Mark Oprea

Mark Oprea

Mark Oprea is a junior English major and columnist for the Daily Kent Stater. Contact him at [email protected]

“When am I going to use this?” I sometimes hear from fellow students about classes in the liberal arts. “I just want a job.”

What these job seekers must grasp is that the knowledge gained from this education will not only help them find a job, but also something more important.

At the job fair last week, I observed crowds of suits and ties dashing around the ballroom hungry for job opportunities. Surveying these keen-eyed students, I discovered that a whopping 45 percent of them were majoring in marketing, business management or computer science. Well, that makes sense; I was at a “job” fair, where employers are seeking potential employees with technical knowledge. But, I asked myself, where were all the liberal arts majors? I only spotted one history major and two psychology majors. Don’t students like myself want jobs, too?

Ever since the transition into the information age, there has been a tremendous surge in aim for technical degrees. Since 1970, the number of students acquiring a business degree has jumped from 14 to 22 percent, while English and history occupy around a low 3 percent each. The typical student now feels the overwhelming need to obtain a degree with pure economic value. They fear waddling in a menial job at Starbucks to pay off their immense debt. Why should one spend a fortune to expand their mind without concern to expand their wallet?

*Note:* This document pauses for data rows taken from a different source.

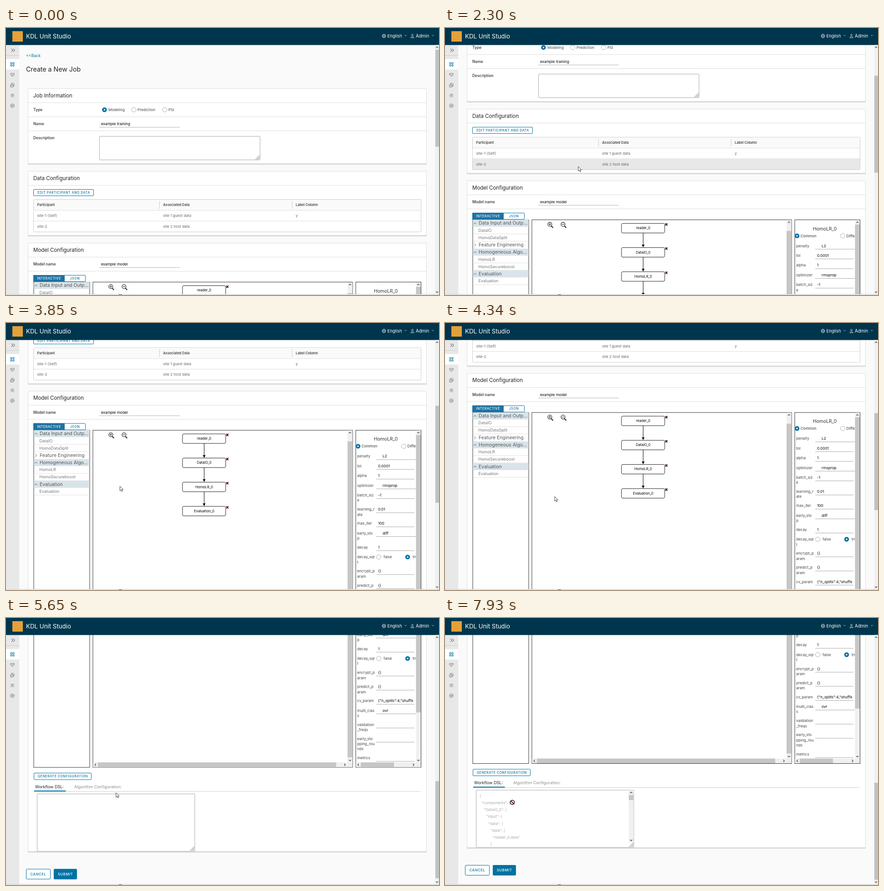
An HTML page for the animation above (8 s loop, 952 by 588 pixels).

```html
<!DOCTYPE html>
<html lang="en">
<head>
<meta charset="utf-8">
<title>Create a New Job</title>
<style>
  html, body { margin: 0; width: 100%; height: 100%; overflow: hidden; background: #fafafa; }
  svg { display: block; font-family: Inter, "Open Sans", sans-serif; }
  svg svg { overflow: hidden; }
</style>
</head>
<body>
<script>
const BLUE = '#0072a3', GREY = '#666', INK = '#222';

// Drawing helpers; y of a text is its visual middle
const rect = (x, y, w, h, fill, extra = '') =>
  `<rect x="${x}" y="${y}" width="${w}" height="${h}" fill="${fill}" ${extra}/>`;
const box = (x, y, w, h, fill, stroke, r = 0, extra = '') =>
  rect(x + .5, y + .5, w - 1, h - 1, fill, `stroke="${stroke}" rx="${r}" ${extra}`);
const path = (d, stroke, width = 1, extra = '') =>
  `<path d="${d}" fill="none" stroke="${stroke}" stroke-width="${width}" ${extra}/>`;
const hline = (x1, x2, y, color = '#dedede') => rect(x1, y, x2 - x1, 1, color);
const text = (s, x, y, size, fill = INK, extra = '') =>
  `<text x="${x}" y="${y + size * .36}" font-size="${size}" fill="${fill}" ${extra}>${s.replace(/</g, '&lt;')}</text>`;
const bold = (s, x, y, size = 8.4) => text(s, x, y, size, '#444', 'font-weight="600"');
const caps = (s, x, y, fill, size = 7) =>
  text(s, x, y, size, fill, 'font-weight="500" letter-spacing=".6" text-anchor="middle"');
const chevron = (x, y, turn, r = 2.5, color = '#444', width = 1.2) =>
  path(`M${-r} ${r / 2}L0 ${-r / 2}L${r} ${r / 2}`, color, width, `transform="translate(${x} ${y}) rotate(${turn})"`);
const radio = (x, y, on) => on
  ? `<circle cx="${x}" cy="${y}" r="5.2" fill="${BLUE}"/><circle cx="${x}" cy="${y}" r="1.7" fill="#fff"/>`
  : `<circle cx="${x}" cy="${y}" r="5" fill="#fff" stroke="#999" stroke-width=".8"/>`;
const grip = (x, y) => path(`M${x - 9} ${y}l9 -9M${x - 6} ${y}l6 -6M${x - 3} ${y}l3 -3`, '#666', .9);
const clip = (x, y, w, h, body) =>
  `<svg x="${x}" y="${y}" width="${w}" height="${h}" viewBox="${x} ${y} ${w} ${h}">${body}</svg>`;
const vbar = (x, y, w, h, from, to) => rect(x, y, w, h, '#f0f0f0') + rect(x, from, w, to - from, '#c6c6c6')
  + chevron(x + w / 2, y + 5, 0) + chevron(x + w / 2, y + h - 5, 180);
const hbar = (x, y, w, h, from, to, end) => rect(x, y, w, h, '#f0f0f0') + rect(from, y, to - from, h, '#c6c6c6')
  + chevron(x + 5, y + h / 2, -90) + chevron(end, y + h / 2, 90);
const card = (y, h, title, ...lines) => rect(48, y + 2, 877, h, '#d9d9d9', 'rx="2"')
  + box(48, y, 877, h, '#fff', '#ddd', 2) + text(title, 60, y + 15.5, 11.5)
  + lines.map(l => hline(49, 924, l)).join('');

function jobCard() {
  return text('<<Back', 44, 60.5, 8.8, BLUE) + text('Create a New Job', 44, 91, 14.2)
    + card(133, 166, 'Job Information', 164, 195, 226)
    + bold('Type', 60, 180) + bold('Name', 60, 211) + bold('Description', 60, 242)
    + radio(216.5, 180, true) + text('Modeling', 225, 180, 8.2, '#444')
    + radio(281, 180) + text('Prediction', 289, 180, 8.2, '#444')
    + radio(349, 180) + text('PSI', 357, 180, 8.2, '#444')
    + text('example training', 209, 211, 8.2, '#000') + hline(205, 382, 218, '#b3b3b3')
    + box(205, 238, 354, 53, '#fff', '#aaa', 1.5) + grip(557.5, 289.5);
}

function dataCard() {
  const rows = [['site-1 (Self)', 'site 1 guest data', 'y'], ['site-2', 'site 2 host data', '']];
  const cols = [68.5, 345.5, 637];
  return card(315, 142, 'Data Configuration', 346)
    + box(60, 355, 133, 15, '#fff', BLUE, 1.5) + caps('EDIT PARTICIPANT AND DATA', 127, 362.7, BLUE)
    + rect(60, 378, 853, 71.5, '#ccc', 'rx="2"') + box(60, 377, 853, 72, '#fff', '#ccc', 2)
    + rect(61, 378, 851, 23, '#fafafa')
    + ['Participant', 'Associated Data', 'Label Column'].map((s, i) => bold(s, cols[i], 389.7, 7.4)).join('')
    + rect(337, 381, 1, 17, '#ccc') + rect(628.5, 381, 1, 17, '#ccc')
    + rows.map((row, i) => rect(61, 402 + 23.5 * i, 851, 23, '#fff', `id="row${i}"`)
      + hline(61, 912, 401 + 23.5 * i, '#ddd')
      + row.map((s, c) => text(s, cols[c], 413.3 + 23.5 * i, 8.1, GREY)).join('')).join('');
}

function tree() {
  const rows = ['^Data Input and Outp...', 'DataIO', 'HomoDataSplit', '>Feature Engineering',
    '^Homogeneous Algo...', 'HomoLR', 'HomoSecureboost', '^Evaluation', 'Evaluation'];
  return box(60.5, 559, 124, 520, '#fff', '#333') + rows.map((s, i) => {
    const y = 566.7 + 15.95 * i, open = s[0] == '^';
    if (open || s[0] == '>')
      return (open ? rect(61.5, y - 7.5, 122, 15.5, '#d9e4ea') : '')
        + chevron(66, y + .5, open ? 0 : 90, 3, '#555', 1) + text(s.slice(1), 74, y, 10.4, '#565656');
    return text(s, 73.5, y, 9, '#777') + hline(61.5, 183.5, y + 7.5, '#e0e0e0');
  }).join('');
}

function graph() {
  const zoom = (x, sign) => `<circle cx="${x}" cy="569.5" r="4.4" fill="#fff" stroke="#333" stroke-width="1.3"/>`
    + path(`M${x + 3} 573l4 4`, '#333', 2.2) + path(sign, '#333', 1.2);
  return box(190.5, 559, 572, 520, '#fff', '#333')
    + zoom(230.5, 'M228 569.5h5M230.5 567v5') + zoom(259.5, 'M257 569.5h5')
    + ['reader_0', 'DataIO_0', 'HomoLR_0', 'Evaluation_0'].map((s, i) => {
      const y = 567 + 53.2 * i;
      return (i ? path(`M435.7 ${y - 32}v27`, '#000') + `<path d="M432.7 ${y - 6}h6l-3 6z"/>` : '')
        + box(387.5, y, 96, 22, '#fff', '#222', 3) + text(s, 435.7, y + 10.7, 7.6, '#000', 'text-anchor="middle"')
        + path(`M484.3 ${y + .3}l4.6 4.8m0 -4.8l-4.6 4.8`, '#4a0f0f', 1.9);
    }).join('')
    + vbar(751, 560, 10.5, 508, 584, 1056.5) + hbar(191.5, 1067.5, 559.5, 10.5, 202, 726, 745)
    + rect(751, 1067.5, 10.5, 10.5, '#eee');
}

function params() {
  // label lines | value; "*" marks a drop-down
  const rows = ['penalty|*L2', 'tol|0.0001', 'alpha|1', 'optimizer|*rmsprop', 'batch_siz/e|-1',
    'learning_r/ate|0.01', 'max_iter|100', 'early_sto/p|*diff', 'decay|1', 'decay_sqr/t|?',
    'encrypt_p/aram|{}', 'predict_p/aram|{}', 'cv_param|{"n_splits":4,"shuffle', 'multi_clas/s|*ovr',
    'validation/_freqs|', 'early_sto/pping_rou/nds|', 'metrics|'];
  let y = 616.7, body = text('HomoLR_0', 835, 579, 10.4, '#333', 'text-anchor="middle"')
    + radio(774, 594.7, true) + text('Common', 781.5, 594.7, 8.2, '#333')
    + radio(874.5, 594.7) + text('Different', 882.5, 594.7, 8.2, '#333');
  for (const row of rows) {
    const [label, value] = row.split('|'), lines = label.split('/'), select = value[0] == '*';
    body += lines.map((s, i) => text(s, 772, y + 11.3 * i, 8.2, '#444')).join('');
    if (value == '?')
      body += radio(819.5, y) + text('false', 830, y, 8.2, '#444') + radio(883, y, true) + text('true', 894, y, 8.2, '#444');
    else
      body += clip(815, y - 7, select ? 87 : 80, 14, text(value.replace('*', ''), select ? 828 : 818, y, 8.2, '#000'))
        + hline(814, select ? 902 : 898, y + 7, '#aaa');
    y += [21.45, 31.1, 42.4][lines.length - 1] + (label == 'cv_param' ? -.3 : 0);
  }
  return box(768.5, 559, 144.5, 520, '#fff', '#333') + clip(769.5, 560, 132, 507.5, body)
    + vbar(901.5, 560, 10.5, 508, 570, 957.5) + hbar(769.5, 1067.5, 132, 10.5, 780, 853, 896)
    + rect(901.5, 1067.5, 10.5, 10.5, '#eee');
}

function modelCard() {
  const dsl = ['{', '"components": {', '"DataIO_0": {', '"input": {', '"data": {', '"data": [', '"reader_0.data"', ']'];
  return card(473, 791, 'Model Configuration', 504, 535)
    + bold('Model name', 60, 520) + text('example model', 209, 520, 8.2, '#000') + hline(205, 382, 527, '#b3b3b3')
    + box(60, 544, 115, 15, '#fff', BLUE, 1.5) + rect(60, 544, 69, 15, '#1d72a3')
    + caps('INTERACTIVE', 94.7, 551.3, '#fff') + caps('JSON', 151.5, 551.3, BLUE)
    + tree() + graph() + params()
    + box(61, 1090.5, 127, 15.5, '#fff', BLUE, 1.5, 'id="generate"') + rect(62, 1091, 125, 2, BLUE, 'id="pressed"')
    + caps('GENERATE CONFIGURATION', 125, 1098, BLUE)
    + text('Workflow DSL:', 64, 1121, 9, '#222') + text('Algorithm Configuration:', 150, 1121, 9, '#8c8c8c')
    + hline(62, 911, 1131, '#ccc') + rect(62, 1129.5, 69.5, 2, BLUE)
    + box(68, 1136.5, 347.5, 127.5, '#fff', '#aaa', 1)
    + `<g id="dsl">${clip(69, 1137.5, 336, 125, dsl.map((s, i) =>
      text(s, 76 + 4.8 * (i == 7 ? 5 : i), 1150 + 15.15 * i, 8.2, '#aaa')).join(''))
      + vbar(404, 1137.5, 10.5, 115, 1148, 1159)}</g>` + grip(414, 1262)
    + box(44, 1302, 54, 23, '#fff', BLUE, 2) + caps('CANCEL', 71, 1313.7, BLUE, 7.7)
    + rect(105, 1302, 51, 23, BLUE, 'rx="2"') + caps('SUBMIT', 130.7, 1313.7, '#fff', 7.7);
}

function frame() {
  const icons = path('M10 76h3v3h-3zM15 76h3v3h-3zM10 81h3v3h-3zM15 81h3v3h-3z', BLUE)
    + path('M10 100h8v3l-4 4l-4 -4zM12 102l2 2l2 -2', '#777')
    + path('M12.5 121.5h3l2.5 2v4h-2M12.5 121.5v3M10 124.5h5.5v5.5h-5.5zM11.5 127h2.5', '#777')
    + path('M12.5 147a1.5 1.5 0 1 0 3 0a1.5 1.5 0 1 0 -3 0M11 152.500q3 -4.500 6 0M10 145.500h1.500M16.500 145.500h1.500M9.500 149.500l2 -1M18.500 149.500l-2 -1', '#777')
    + '<circle cx="14" cy="171" r="4" fill="none" stroke="#777" stroke-width="1.2" stroke-dasharray="2.4 .74"/>'
    + '<circle cx="14" cy="171" r="1.6" fill="none" stroke="#777"/>';
  return rect(0, 37, 29, 551, '#e8e8e8') + rect(0, 68.5, 29, 23, '#fff') + hline(0, 29, 60, '#ccc')
    + chevron(13.5, 49, 90, 3.5, '#333', 1) + chevron(17.5, 49, 90, 3.5, '#333', 1) + icons
    + rect(0, 0, 952, 37.5, '#00364d') + rect(14, 7, 23, 23, '#e5a038')
    + text('KDL Unit Studio', 44, 18.5, 13.3, '#fff')
    + path('M827 17.500a4 4 0 1 0 8 0a4 4 0 1 0 -8 0h8M831 13.500q-4 4 0 8q4 -4 0 -8', '#ddd', .8)
    + text('English', 838.5, 17.7, 9.4, '#fff') + chevron(878.5, 16.500, 180, 2, '#ddd', .9)
    + path('M891.700 15.500a1.800 1.800 0 1 0 3.600 0a1.800 1.800 0 1 0 -3.600 0M890 21.500v-1q3.500 -3.500 7 0v1z', '#ddd', .9)
    + text('Admin', 901, 17.7, 9.7, '#fff') + chevron(938.500, 16.500, 180, 2, '#ddd', .9)
    + vbar(943.5, 37.5, 8.5, 549, 0, 0) + rect(944, 48, 8, 213.5, '#c1c1c1', 'id="thumb"')
    + hline(0, 952, 586, '#ccc') + rect(0, 587, 952, 1, '#f4f4f4') + rect(248, 586.5, 7, 1.5, '#888');
}

const pointers = '<path id="arrow" d="M0 0V10.200L2.400 8L4.100 11.700L5.700 11L4 7.400H7.200Z" fill="#fff" stroke="#333" stroke-width=".9"/>'
  + path('M-2 -5.500h1.500l.5 .5l.5 -.5h1.500M0 -5v10M-2 5.500h1.500l.5 -.5l.5 .5h1.500', '#333', 1, 'id="beam"')
  + '<g id="banned" fill="none" stroke="#3d0b0b" stroke-width="1.7"><circle r="4.600" fill="#fff"/><path d="M-3.200 -3.200L3.200 3.200"/></g>';

document.body.innerHTML = `<svg width="952" height="588" viewBox="0 0 952 588">`
  + rect(0, 0, 952, 588, '#fafafa')
  + clip(29, 37, 915, 549, `<g id="page">${jobCard() + dataCard() + modelCard()}</g>`)
  + frame() + `<g id="pointer">${pointers}</g></svg>`;

const el = id => document.getElementById(id);
const show = (id, on) => el(id).setAttribute('visibility', on ? 'visible' : 'hidden');
const move = (id, x, y) => el(id).setAttribute('transform', `translate(${x} ${y})`);

// Keys are [time, ...values], joined by straight lines
const scrollKeys = [[1780, 0], [2300, 137], [2580, 171], [3070, 238.5], [3430, 290], [4340, 362],
  [4760, 520], [5060, 520], [5650, 749.5], [5860, 758]];
const pointerKeys = [[130, 300, 588], [520, 290, 400], [900, 243, 213], [1040, 242, 206], [1180, 250, 220],
  [1530, 297, 282], [1740, 293, 305], [2580, 293, 305], [3070, 268, 317], [4270, 241, 382],
  [5860, 242, 385], [6710, 140, 342], [7510, 140, 342], [7930, 148, 406]];

function at(keys, t) {
  const next = keys.findIndex(k => k[0] > t);
  if (next == 0) return keys[0].slice(1);
  if (next < 0) return keys[keys.length - 1].slice(1);
  const a = keys[next - 1], b = keys[next], p = (t - a[0]) / (b[0] - a[0]);
  return a.slice(1).map((v, i) => v + (b[i + 1] - v) * p);
}

function render(now) {
  const t = now % 8000;
  const [scroll] = at(scrollKeys, t), [x, y] = at(pointerKeys, t);
  const over = (x1, y1, x2, y2) => t >= 130 && x > x1 && x < x2 && y + scroll > y1 && y + scroll < y2;
  move('page', 0, -scroll);
  move('thumb', 0, scroll * .4155);
  move('pointer', x, y);

  const banned = over(68, 1137, 415, 1263);
  const beam = over(205, 203, 382, 219) || over(205, 238, 559, 291) || over(205, 511, 382, 528);
  show('banned', banned);
  show('beam', beam);
  show('arrow', t >= 130 && !banned && !beam);

  for (const i of [0, 1])
    el('row' + i).setAttribute('fill', over(61, 402 + 23.5 * i, 912, 425 + 23.5 * i) ? '#e8e8e8' : '#fff');
  el('generate').setAttribute('fill', over(61, 1090, 188, 1106) ? '#e1f1f6' : '#fff');
  show('pressed', t >= 6780 && t < 7510);
  show('dsl', t >= 7510);
  requestAnimationFrame(() => render(performance.now()));
}
render(performance.now());
</script>
</body>
</html>
```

First of all, studies in the liberal arts — the arts, humanities and sciences — were never concerned with economic value. Taking root in the discoveries of the ancient Greeks, these studies determined someone as a “free” member of medieval society. The studies of rhetoric, grammar and logic aimed to produce a cultured, sophisticated man of learning; philosophy and the sciences were intended to elevate the mind, to create scholars and noble men. The free man — the “liberal” — was to be revered for his livelihood, not for his economical tact. Not until the modern age was there a struggle to keep this tradition alive.

It is, therefore, up to the liberal arts student to find this transition into the practical, i.e. the “real world.” They must use the fundamental skills they learn from Freud, Shakespeare or Aristotle and present them accordingly to survive in the job market.

Jennifer Floren, CEO of Experience.com, says that out of “all of the skills that are valued most [by employers], communication” makes the top mark. This makes sense in our age, as the world’s problems will never be solved without the understanding of others — what it means to be fully “human” — and how to communicate ideas efficiently.

Barry Kessel, multimillionaire business owner and former English major at Kent State, stated that the liberal arts “are really just learning about yourself” and how to “be yourself better.” I agree. One must wonder why the university requires us to sit through classes in psychology and U.S. history, as we all must experience these studies to graduate. The purpose, as Kessel suggests, is to “find one’s self.”

This is how one must approach the task of job searching. By expanding one’s mind, they can realize that “finding a job” is better defined as finding a position in a democratic society — to understand what it means to be a “free” individual. This discovery will only increase the economic value of their degree, and that’s the use in it. It is the most important notion to realize that your place in society cannot simply be bought. It must be found.